I can hardly believe it myself–but yes, there are funded researchers who study whether Coca-Cola actually is an effective spermicide. But even more astonishing reports the LA Times is that America’s favorite carbonated beverage actually is an effective sperm immobilizer.…
September 28, 2007
Here are a few updates and extensions to recent posts on blog.bioethics.net:
Imported sperm shortage
After everyone seemed to have a good laugh about the ban on imports of donated Scandinavian sperm, Slate’s Explainer took up the question of whether donated sperm could transmit vCJD.…
September 20, 2007
The New York Post reported on Sunday that an FDA ban on imported sperm from 30 countries because of concerns about Creutzfeldt-Jakob disease has supplies of Scandinavian sperm at Cryos International’s NYC office running low (apparently Cryos is the place to go if you’re looking for blond hair and blue eyes).…
May 15, 2012 11:39 am
In households across the country, children conceived with donated sperm are struggling with serious genetic conditions inherited from men they have never met. The illnesses include heart defects, spinal muscular atrophy, neurofibromatosis type 1 and fragile X syndrome, the most common form of mental retardation in boys, among many others. Hundreds of cases have been documented, but it is likely there are thousands more, according to Wendy Kramer, founder of the Donor Sibling Registry, a Web site she started to help connect families with children who are offspring of the same sperm donor.
April 17, 2012 9:09 am
The Nuffield Council on Bioethics has launched an inquiry (1) on the ethics of disclosure in families with children conceived using donated reproductive tissue (i.e. eggs, sperm, or embryos). In spring 2013 the Council will publish a report on its findings, making policy recommendations where appropriate. This call for evidence is part of a long history of debate on the topic of disclosure in the UK and runs parallel to international debates in the USA, Canada (reported in BioNews 645), Australia (reported in BioNews 651), and Europe.
March 26, 2012 1:34 pm
After three years of trying to conceive, a married couple in the Netherlands in their early 30s learned they could not have a child because the husband produced no sperm. They did not want to use sperm donated from a stranger, partly because this would mean the child would not share genes with the husband’s side of the family. But because the husband had no brothers to donate, the couple seemed at a loss on how to pass on his gene pool.
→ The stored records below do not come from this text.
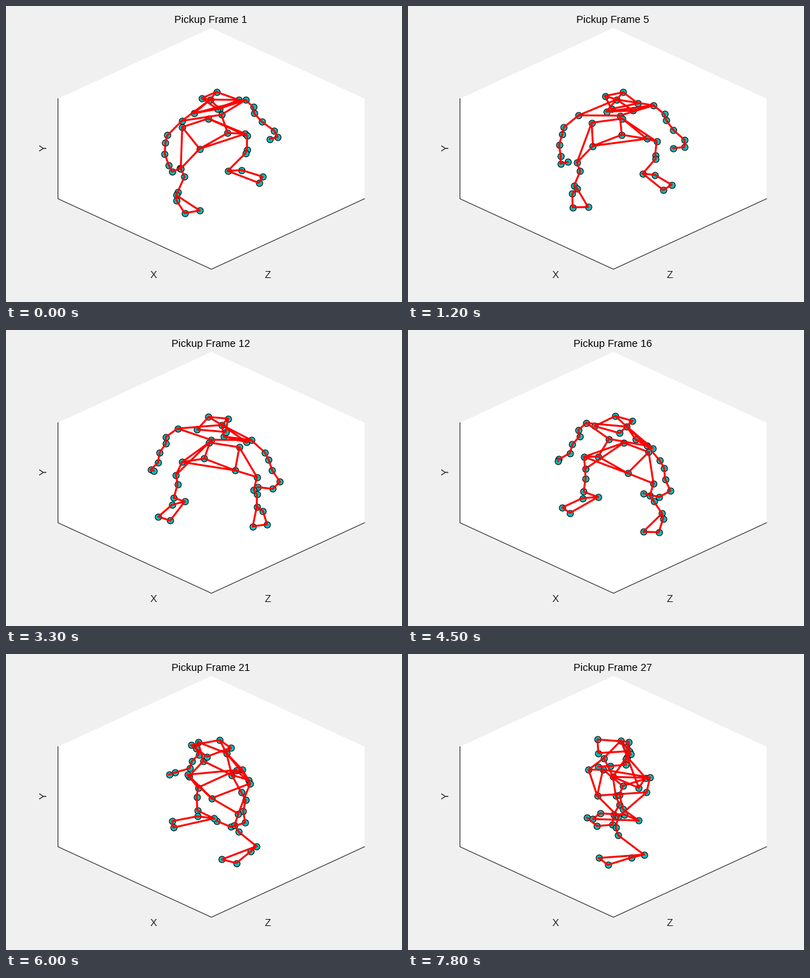
A matplotlib script for the animation above (8000 ms loop, 560 by 420 pixels).

```python
import matplotlib.pyplot as plt
import numpy as np
from matplotlib.animation import FuncAnimation

W, H, DPI = 560, 420, 80
PT = 72 / DPI                     # points per pixel
TICK, TICKS_PER_POSE = 100, 3     # ms, ticks each pose is held
TICKS = 80
TILT = 0.47                       # vertical squash of the ground plane

# The figure turns about a vertical axis. Per part: its twist in degrees, then
# for each marker (half width, forward, height, axis x, right side raise).
paired = [
    (2, dict(FHD=(20.5, 27, 131, 296), BHD=(14, -15, 132, 298))),
    (10, dict(PSI=(22.5, -46, 184, 294.5), ASI=(39.5, 22, 184, 294))),
    (10, dict(SHO=(55, -1, 149, 295), UPA=(74, -8, 167, 294),
              ELB=(76.5, -12, 178, 295.5), FRM=(84, -4, 189, 296),
              WRA=(91, 4, 200.5, 303), WRB=(91, 21, 203, 298),
              FIN=(77.5, 31, 198, 292.5))),
    (7, dict(THI=(59.5, -4, 209.5, 297, 6), KNE=(56, 0, 223.5, 297, 3),
             TIB=(61, -6, 239, 295, 10))),
    (0, dict(HEE=(51.6, -31, 262, 299.5), ANK=(65, -14, 259.5, 297.5),
             TOE=(77.8, 18, 262.5, 295.5), MT5=(59, 29.5, 261.3, 295.5))),
]
# Single trunk markers: (sideways, forward, height, axis x).
TRUNK_TWIST = 10
trunk = dict(C7=(7, -17.5, 142, 293.5), T10=(4, -47, 172, 290),
             RBAC=(37.6, -38, 171, 293), CLAV=(1, 17, 148.5, 294.5),
             STRN=(0, 37, 166.5, 292.7))

limbs = ["SHO UPA ELB FRM WRA WRB FIN",
         "THI KNE TIB HEE ANK TOE MT5 HEE",
         "ASI PSI THI ASI"]
chains = [[side + m for m in limb.split()] for limb in limbs for side in "LR"]
chains += [chain.split() for chain in (
    "LBHD RBHD RFHD LFHD LBHD C7 RBHD",
    "LSHO C7 RSHO CLAV LSHO",
    "C7 T10 RBAC C7",
    "T10 RSHO RBAC",
    "CLAV STRN LASI RASI STRN",
    "LPSI RPSI",
)]

markers = {name: (*spec, TRUNK_TWIST) for name, spec in trunk.items()}
for twist, part in paired:
    for name, (width, forward, height, axis, *lift) in part.items():
        for side, sign in (("L", -1), ("R", 1)):
            raised = height - sign * sum(lift)
            markers[side + name] = (sign * width, forward, raised, axis, twist)
names = list(markers)
sideways, forward, height, axis, twist = np.array(list(markers.values()), float).T


def pose(n):
    """Screen positions of all markers at pose n; the turn speeds up slightly."""
    step = n - 1
    angle = np.radians(-45 + 4.75 * step + 0.011 * step ** 2 + twist)
    x = axis + sideways * np.cos(angle) - forward * np.sin(angle)
    y = height + TILT * (sideways * np.sin(angle) + forward * np.cos(angle))
    return np.column_stack([x, y]) - 0.5


def bones(points):
    """All chains as one polyline, separated by NaN gaps."""
    gap = [[np.nan, np.nan]]
    return np.concatenate([part for chain in chains
                           for part in (points[[names.index(m) for m in chain]], gap)])


plt.rcParams["font.family"] = "Liberation Sans"
plt.rcParams["font.size"] = 14.67 * PT

fig = plt.figure(figsize=(W / DPI, H / DPI), dpi=DPI, facecolor="#f0f0f0")
ax = fig.add_axes([0, 0, 1, 1])
ax.set(xlim=(0, W), ylim=(H, 0))
ax.axis("off")

DARK = "#262626"
ax.fill([290.5, 507, 507, 290.5, 73.5, 73.5], [31, 131.5, 273.5, 373.5, 273.5, 131.5],
        color="white", lw=0)
ax.plot([73.5, 73.5, 290.5, 507], [131.5, 273.5, 373.5, 273.5], color=DARK, lw=1 * PT)

title = ax.text(290, 24, "", ha="center", va="baseline", color="black")
ax.text(209, 386, "X", ha="center", va="baseline", color=DARK)
ax.text(370.5, 386, "Z", ha="center", va="baseline", color=DARK)
ax.text(53.5, 201.5, "Y", ha="center", va="center", rotation=90, color=DARK)

dots, = ax.plot([], [], "o", ms=9 * PT, mfc=(0, 0.75, 0.75), mec="black", mew=1 * PT)
bone_line, = ax.plot([], [], color="red", lw=2.67 * PT, solid_joinstyle="round")


def draw(tick):
    n = tick // TICKS_PER_POSE + 1
    points = pose(n)
    title.set_text(f"Pickup Frame {n}")
    dots.set_data(*points.T)
    bone_line.set_data(*bones(points).T)
    return title, dots, bone_line


anim = FuncAnimation(fig, draw, frames=TICKS, interval=TICK, repeat=True, repeat_delay=0)
plt.show()
```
Then the couple thought of an unconventional solution: Use sperm from the husband’s father. The child produced from this union of egg and sperm would have a “father” who was his biological half- brother, and a “grandfather” who was his biological father.